### What you have to do
Pictures in the data must not be copied, but everything else should be output exactly.

++++ Input records

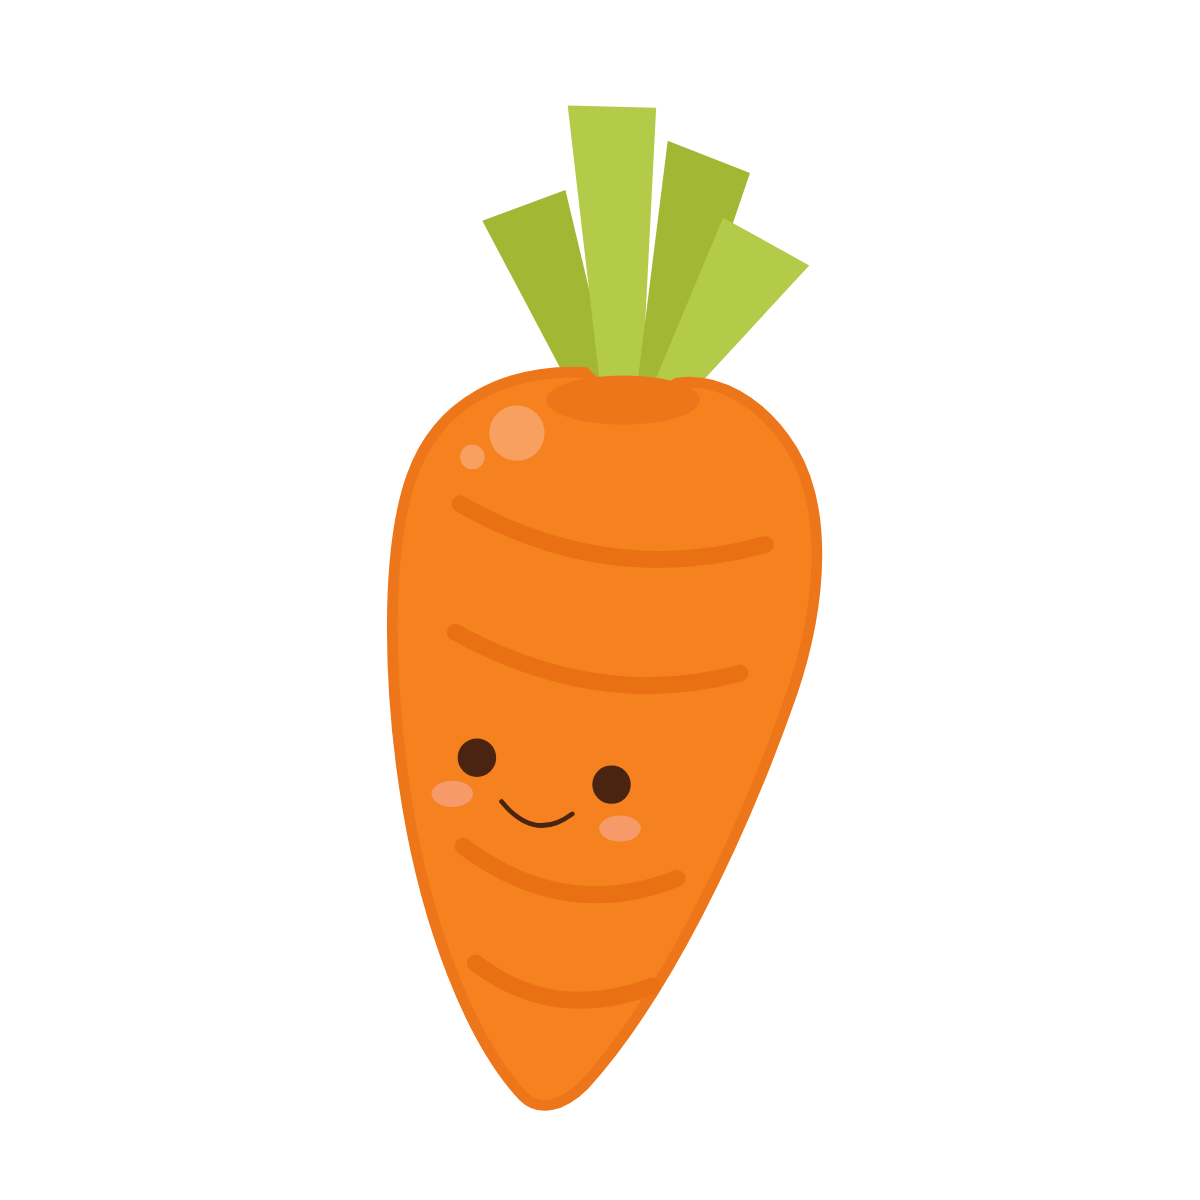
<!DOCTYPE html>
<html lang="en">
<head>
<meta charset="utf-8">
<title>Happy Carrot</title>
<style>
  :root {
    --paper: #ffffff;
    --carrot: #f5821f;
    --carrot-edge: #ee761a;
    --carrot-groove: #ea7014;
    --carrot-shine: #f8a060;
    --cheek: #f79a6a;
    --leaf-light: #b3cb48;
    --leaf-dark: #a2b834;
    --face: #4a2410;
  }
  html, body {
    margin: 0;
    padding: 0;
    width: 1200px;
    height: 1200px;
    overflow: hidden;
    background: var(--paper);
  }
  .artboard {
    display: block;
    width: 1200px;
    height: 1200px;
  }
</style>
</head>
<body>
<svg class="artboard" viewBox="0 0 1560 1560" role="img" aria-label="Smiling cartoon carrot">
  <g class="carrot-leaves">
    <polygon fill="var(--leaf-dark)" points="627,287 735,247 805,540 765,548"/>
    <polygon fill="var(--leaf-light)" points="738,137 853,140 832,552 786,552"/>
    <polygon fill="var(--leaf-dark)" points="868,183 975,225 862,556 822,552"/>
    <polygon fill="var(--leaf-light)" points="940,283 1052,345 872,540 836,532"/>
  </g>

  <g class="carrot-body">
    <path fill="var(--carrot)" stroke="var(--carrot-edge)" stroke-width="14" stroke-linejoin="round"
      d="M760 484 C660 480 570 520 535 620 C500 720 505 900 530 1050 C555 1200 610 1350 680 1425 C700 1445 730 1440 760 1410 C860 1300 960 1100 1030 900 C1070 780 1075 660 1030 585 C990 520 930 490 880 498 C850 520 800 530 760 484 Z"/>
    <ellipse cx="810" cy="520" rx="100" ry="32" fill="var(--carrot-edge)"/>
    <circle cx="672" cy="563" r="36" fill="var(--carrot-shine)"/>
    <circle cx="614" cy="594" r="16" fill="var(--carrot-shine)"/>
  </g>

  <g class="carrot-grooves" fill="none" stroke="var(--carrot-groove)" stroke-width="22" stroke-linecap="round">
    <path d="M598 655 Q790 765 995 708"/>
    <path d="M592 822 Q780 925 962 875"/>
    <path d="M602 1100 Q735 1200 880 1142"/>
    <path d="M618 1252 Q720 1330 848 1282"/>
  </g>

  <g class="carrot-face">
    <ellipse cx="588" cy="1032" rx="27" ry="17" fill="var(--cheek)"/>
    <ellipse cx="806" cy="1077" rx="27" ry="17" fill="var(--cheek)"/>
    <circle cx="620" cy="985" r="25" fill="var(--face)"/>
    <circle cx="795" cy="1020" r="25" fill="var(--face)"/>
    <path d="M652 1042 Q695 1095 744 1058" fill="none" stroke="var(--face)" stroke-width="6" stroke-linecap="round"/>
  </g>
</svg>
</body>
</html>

++++++++

### Task result
<!DOCTYPE html>
<html lang="en">
<head>
<meta charset="utf-8">
<title>Happy Carrot</title>
<style>
  :root {
    --paper: #ffffff;
    --carrot: #f5821f;
    --carrot-edge: #ee761a;
    --carrot-groove: #ea7014;
    --carrot-shine: #f8a060;
    --cheek: #f79a6a;
    --leaf-light: #b3cb48;
    --leaf-dark: #a2b834;
    --face: #4a2410;
  }
  html, body {
    margin: 0;
    padding: 0;
    width: 1200px;
    height: 1200px;
    overflow: hidden;
    background: var(--paper);
  }
  .artboard {
    display: block;
    width: 1200px;
    height: 1200px;
  }
</style>
</head>
<body>
<svg class="artboard" viewBox="0 0 1560 1560" role="img" aria-label="Smiling cartoon carrot">
  <g class="carrot-leaves">
    <polygon fill="var(--leaf-dark)" points="627,287 735,247 805,540 765,548"/>
    <polygon fill="var(--leaf-light)" points="738,137 853,140 832,552 786,552"/>
    <polygon fill="var(--leaf-dark)" points="868,183 975,225 862,556 822,552"/>
    <polygon fill="var(--leaf-light)" points="940,283 1052,345 872,540 836,532"/>
  </g>

  <g class="carrot-body">
    <path fill="var(--carrot)" stroke="var(--carrot-edge)" stroke-width="14" stroke-linejoin="round"
      d="M760 484 C660 480 570 520 535 620 C500 720 505 900 530 1050 C555 1200 610 1350 680 1425 C700 1445 730 1440 760 1410 C860 1300 960 1100 1030 900 C1070 780 1075 660 1030 585 C990 520 930 490 880 498 C850 520 800 530 760 484 Z"/>
    <ellipse cx="810" cy="520" rx="100" ry="32" fill="var(--carrot-edge)"/>
    <circle cx="672" cy="563" r="36" fill="var(--carrot-shine)"/>
    <circle cx="614" cy="594" r="16" fill="var(--carrot-shine)"/>
  </g>

  <g class="carrot-grooves" fill="none" stroke="var(--carrot-groove)" stroke-width="22" stroke-linecap="round">
    <path d="M598 655 Q790 765 995 708"/>
    <path d="M592 822 Q780 925 962 875"/>
    <path d="M602 1100 Q735 1200 880 1142"/>
    <path d="M618 1252 Q720 1330 848 1282"/>
  </g>

  <g class="carrot-face">
    <ellipse cx="588" cy="1032" rx="27" ry="17" fill="var(--cheek)"/>
    <ellipse cx="806" cy="1077" rx="27" ry="17" fill="var(--cheek)"/>
    <circle cx="620" cy="985" r="25" fill="var(--face)"/>
    <circle cx="795" cy="1020" r="25" fill="var(--face)"/>
    <path d="M652 1042 Q695 1095 744 1058" fill="none" stroke="var(--face)" stroke-width="6" stroke-linecap="round"/>
  </g>
</svg>
</body>
</html>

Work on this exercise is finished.